- _TASK BRIEF_: In your copy, leave out the pictures and repeat the entries below exactly.

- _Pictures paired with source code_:

■ ■ ■

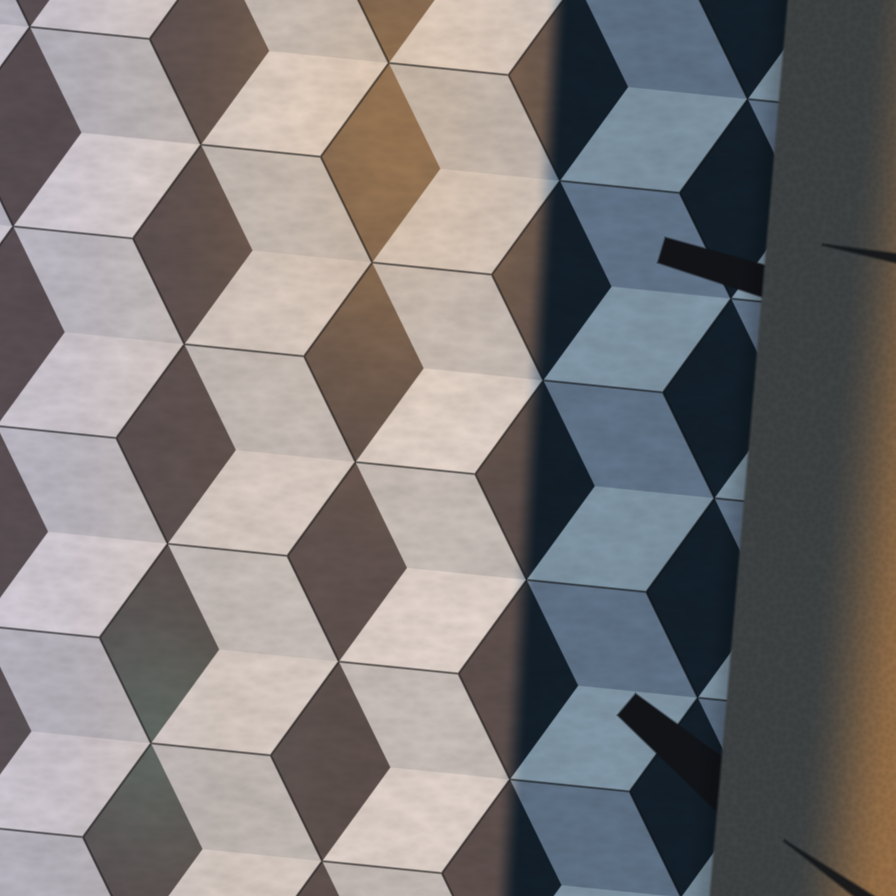
Write a Shadertoy shader that draws this pattern.

```glsl
const float TILE_HEIGHT = 0.113;   // distance between opposite rhombus sides
const float GROOVE = 0.0011;

vec2 hash2(vec2 p) {
    return fract(sin(vec2(dot(p, vec2(127.1, 311.7)), dot(p, vec2(269.5, 183.3)))) * 43758.5);
}

float cellular(vec2 p) {
    vec2 cell = floor(p), f = fract(p);
    float nearest = 2.0;
    for (int y = -1; y <= 1; y++)
        for (int x = -1; x <= 1; x++) {
            vec2 o = vec2(x, y);
            nearest = min(nearest, length(o + hash2(cell + o) - f));
        }
    return nearest;
}

float layeredSines(vec2 p) {
    float sum = 0.0, gain = 0.5;
    for (int i = 0; i < 4; i++) {
        sum += gain * sin(p.x + 1.7 * sin(p.y)) * sin(p.y + 1.3 * sin(p.x * 0.7));
        p = mat2(1.6, 1.1, -1.1, 1.6) * p + 2.3;
        gain *= 0.6;
    }
    return sum;
}

float spot(vec2 p, vec2 centre, vec2 radius) {
    vec2 d = (p - centre) / radius;
    return exp(-dot(d, d));
}

// Signed distance to a bar whose half width goes from ra to rb
float taperedBar(vec2 p, vec2 a, vec2 b, float ra, float rb) {
    vec2 axis = b - a, d = p - a;
    float len = length(axis), t = dot(d, axis) / (len * len);
    float across = abs(d.x * axis.y - d.y * axis.x) / len - mix(ra, rb, clamp(t, 0.0, 1.0));
    return max(across, max(-t, t - 1.0) * len);
}

float fill(float d, float soft) {
    return 1.0 - smoothstep(-soft, soft, d);
}

// Adds one rhombus face; st spans -0.5..0.5, grooves lie on its two positive sides
void addFace(inout vec4 sum, vec2 st, vec3 colour, float soft) {
    vec2 inner = 0.5 - abs(st), outer = abs(0.5 - st);
    float coverage = fill(-min(inner.x, inner.y) * TILE_HEIGHT, soft);
    float groove = fill(min(outer.x, outer.y) * TILE_HEIGHT - GROOVE, soft);
    sum += vec4(colour * (1.0 - 0.55 * groove), 1.0) * coverage;
}

vec2 wrapTo(vec2 uv, vec2 centre) {
    vec2 q = uv - centre;
    return q - round(q);
}

float tileTone(vec2 uv, vec2 centre) {
    return 1.0 + 0.05 * (hash2(round(uv - centre) + centre * 7.0).x - 0.5);
}

vec3 tiledFloor(vec2 p, float shade, float soft) {
    // Sheared lattice coordinates, one unit per hexagon of three faces
    mat2 lattice = mat2(0.191, -0.1315, -0.0186, -0.2227);
    vec2 uv = inverse(lattice) * (p - vec2(0.4154, 0.707));

    // Light pools on the lit faces
    float warm = spot(p, vec2(0.44, 0.85), vec2(0.15, 0.28));
    float green = spot(p, vec2(0.17, 0.18), vec2(0.11, 0.14));
    vec3 cool = mix(vec3(0.95, 0.98, 1.07), vec3(1.0), smoothstep(0.0, 0.28, p.x));
    vec3 tint = cool * mix(vec3(1.0), vec3(1.02, 0.98, 0.92), warm);
    vec3 umber = mix(vec3(0.35, 0.30, 0.29), vec3(0.58, 0.45, 0.32), warm);
    umber = mix(umber, vec3(0.37, 0.39, 0.36), green) * cool;

    vec3 dark = mix(umber, vec3(0.07, 0.115, 0.155), shade);
    vec3 middle = mix(vec3(0.74, 0.705, 0.685) * tint, vec3(0.37, 0.44, 0.52), shade);
    vec3 light = mix(vec3(0.83, 0.78, 0.75) * tint, vec3(0.48, 0.56, 0.62), shade);

    vec2 darkMid = vec2(0.0, 0.5), middleMid = vec2(0.5, 0.0), lightMid = vec2(0.5);
    vec2 d = wrapTo(uv, darkMid), m = wrapTo(uv, middleMid), l = wrapTo(uv, lightMid);
    vec4 sum = vec4(0.0);
    addFace(sum, vec2(d.y - d.x, -2.0 * d.x - d.y), dark * tileTone(uv, darkMid), soft);
    addFace(sum, vec2(m.x - m.y, -m.x - 2.0 * m.y), middle * tileTone(uv, middleMid), soft);
    addFace(sum, vec2(2.0 * l.x + l.y, l.x + 2.0 * l.y), light * tileTone(uv, lightMid), soft);

    // Cloudy wear with horizontal streaks
    float wear = 0.045 * layeredSines(p * vec2(38.0, 62.0));
    wear += 0.05 * (cellular(p * vec2(45.0, 110.0)) - 0.5);
    return sum.rgb / sum.a * (1.0 + wear);
}

vec3 panelColour(vec2 p) {
    float glow = smoothstep(-0.02, 0.09, p.x - mix(0.90, 0.99, p.y));
    vec3 colour = mix(vec3(0.235, 0.25, 0.255), vec3(0.57, 0.42, 0.27), glow);
    return colour * (1.0 + 0.10 * (cellular(p * 150.0) - 0.5));
}

void mainImage(out vec4 fragColor, in vec2 fragCoord) {
    vec2 p = fragCoord / iResolution.xy;
    float soft = max(0.0013, 0.8 / iResolution.y);

    float shade = smoothstep(-0.014, 0.014, p.x - mix(0.564, 0.622, p.y));
    vec3 colour = tiledFloor(p, shade, soft);

    // Legs, then the upright panel with its slits
    vec3 black = vec3(0.065, 0.075, 0.09);
    float legs = min(taperedBar(p, vec2(0.738, 0.721), vec2(0.86, 0.684), 0.015, 0.018),
                     taperedBar(p, vec2(0.699, 0.214), vec2(0.82, 0.112), 0.016, 0.027));
    colour = mix(colour, black, fill(legs, soft * 1.5));

    float panelEdge = mix(0.792, 0.879, p.y) - p.x;
    colour *= 1.0 - 0.25 * fill(panelEdge - 0.01, 0.02);
    colour = mix(colour, panelColour(p), fill(panelEdge, soft * 2.0));

    float slits = min(taperedBar(p, vec2(0.918, 0.727), vec2(1.01, 0.710), 0.001, 0.006),
                      taperedBar(p, vec2(0.875, 0.062), vec2(0.98, -0.012), 0.001, 0.008));
    colour = mix(colour, black, 0.9 * fill(slits, soft * 2.0));

    fragColor = vec4(colour, 1.0);
}
```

■ ■ ■

- _ANSWER_:
Write a Shadertoy shader that draws this pattern.

```glsl
const float TILE_HEIGHT = 0.113;   // distance between opposite rhombus sides
const float GROOVE = 0.0011;

vec2 hash2(vec2 p) {
    return fract(sin(vec2(dot(p, vec2(127.1, 311.7)), dot(p, vec2(269.5, 183.3)))) * 43758.5);
}

float cellular(vec2 p) {
    vec2 cell = floor(p), f = fract(p);
    float nearest = 2.0;
    for (int y = -1; y <= 1; y++)
        for (int x = -1; x <= 1; x++) {
            vec2 o = vec2(x, y);
            nearest = min(nearest, length(o + hash2(cell + o) - f));
        }
    return nearest;
}

float layeredSines(vec2 p) {
    float sum = 0.0, gain = 0.5;
    for (int i = 0; i < 4; i++) {
        sum += gain * sin(p.x + 1.7 * sin(p.y)) * sin(p.y + 1.3 * sin(p.x * 0.7));
        p = mat2(1.6, 1.1, -1.1, 1.6) * p + 2.3;
        gain *= 0.6;
    }
    return sum;
}

float spot(vec2 p, vec2 centre, vec2 radius) {
    vec2 d = (p - centre) / radius;
    return exp(-dot(d, d));
}

// Signed distance to a bar whose half width goes from ra to rb
float taperedBar(vec2 p, vec2 a, vec2 b, float ra, float rb) {
    vec2 axis = b - a, d = p - a;
    float len = length(axis), t = dot(d, axis) / (len * len);
    float across = abs(d.x * axis.y - d.y * axis.x) / len - mix(ra, rb, clamp(t, 0.0, 1.0));
    return max(across, max(-t, t - 1.0) * len);
}

float fill(float d, float soft) {
    return 1.0 - smoothstep(-soft, soft, d);
}

// Adds one rhombus face; st spans -0.5..0.5, grooves lie on its two positive sides
void addFace(inout vec4 sum, vec2 st, vec3 colour, float soft) {
    vec2 inner = 0.5 - abs(st), outer = abs(0.5 - st);
    float coverage = fill(-min(inner.x, inner.y) * TILE_HEIGHT, soft);
    float groove = fill(min(outer.x, outer.y) * TILE_HEIGHT - GROOVE, soft);
    sum += vec4(colour * (1.0 - 0.55 * groove), 1.0) * coverage;
}

vec2 wrapTo(vec2 uv, vec2 centre) {
    vec2 q = uv - centre;
    return q - round(q);
}

float tileTone(vec2 uv, vec2 centre) {
    return 1.0 + 0.05 * (hash2(round(uv - centre) + centre * 7.0).x - 0.5);
}

vec3 tiledFloor(vec2 p, float shade, float soft) {
    // Sheared lattice coordinates, one unit per hexagon of three faces
    mat2 lattice = mat2(0.191, -0.1315, -0.0186, -0.2227);
    vec2 uv = inverse(lattice) * (p - vec2(0.4154, 0.707));

    // Light pools on the lit faces
    float warm = spot(p, vec2(0.44, 0.85), vec2(0.15, 0.28));
    float green = spot(p, vec2(0.17, 0.18), vec2(0.11, 0.14));
    vec3 cool = mix(vec3(0.95, 0.98, 1.07), vec3(1.0), smoothstep(0.0, 0.28, p.x));
    vec3 tint = cool * mix(vec3(1.0), vec3(1.02, 0.98, 0.92), warm);
    vec3 umber = mix(vec3(0.35, 0.30, 0.29), vec3(0.58, 0.45, 0.32), warm);
    umber = mix(umber, vec3(0.37, 0.39, 0.36), green) * cool;

    vec3 dark = mix(umber, vec3(0.07, 0.115, 0.155), shade);
    vec3 middle = mix(vec3(0.74, 0.705, 0.685) * tint, vec3(0.37, 0.44, 0.52), shade);
    vec3 light = mix(vec3(0.83, 0.78, 0.75) * tint, vec3(0.48, 0.56, 0.62), shade);

    vec2 darkMid = vec2(0.0, 0.5), middleMid = vec2(0.5, 0.0), lightMid = vec2(0.5);
    vec2 d = wrapTo(uv, darkMid), m = wrapTo(uv, middleMid), l = wrapTo(uv, lightMid);
    vec4 sum = vec4(0.0);
    addFace(sum, vec2(d.y - d.x, -2.0 * d.x - d.y), dark * tileTone(uv, darkMid), soft);
    addFace(sum, vec2(m.x - m.y, -m.x - 2.0 * m.y), middle * tileTone(uv, middleMid), soft);
    addFace(sum, vec2(2.0 * l.x + l.y, l.x + 2.0 * l.y), light * tileTone(uv, lightMid), soft);

    // Cloudy wear with horizontal streaks
    float wear = 0.045 * layeredSines(p * vec2(38.0, 62.0));
    wear += 0.05 * (cellular(p * vec2(45.0, 110.0)) - 0.5);
    return sum.rgb / sum.a * (1.0 + wear);
}

vec3 panelColour(vec2 p) {
    float glow = smoothstep(-0.02, 0.09, p.x - mix(0.90, 0.99, p.y));
    vec3 colour = mix(vec3(0.235, 0.25, 0.255), vec3(0.57, 0.42, 0.27), glow);
    return colour * (1.0 + 0.10 * (cellular(p * 150.0) - 0.5));
}

void mainImage(out vec4 fragColor, in vec2 fragCoord) {
    vec2 p = fragCoord / iResolution.xy;
    float soft = max(0.0013, 0.8 / iResolution.y);

    float shade = smoothstep(-0.014, 0.014, p.x - mix(0.564, 0.622, p.y));
    vec3 colour = tiledFloor(p, shade, soft);

    // Legs, then the upright panel with its slits
    vec3 black = vec3(0.065, 0.075, 0.09);
    float legs = min(taperedBar(p, vec2(0.738, 0.721), vec2(0.86, 0.684), 0.015, 0.018),
                     taperedBar(p, vec2(0.699, 0.214), vec2(0.82, 0.112), 0.016, 0.027));
    colour = mix(colour, black, fill(legs, soft * 1.5));

    float panelEdge = mix(0.792, 0.879, p.y) - p.x;
    colour *= 1.0 - 0.25 * fill(panelEdge - 0.01, 0.02);
    colour = mix(colour, panelColour(p), fill(panelEdge, soft * 2.0));

    float slits = min(taperedBar(p, vec2(0.918, 0.727), vec2(1.01, 0.710), 0.001, 0.006),
                      taperedBar(p, vec2(0.875, 0.062), vec2(0.98, -0.012), 0.001, 0.008));
    colour = mix(colour, black, 0.9 * fill(slits, soft * 2.0));

    fragColor = vec4(colour, 1.0);
}
```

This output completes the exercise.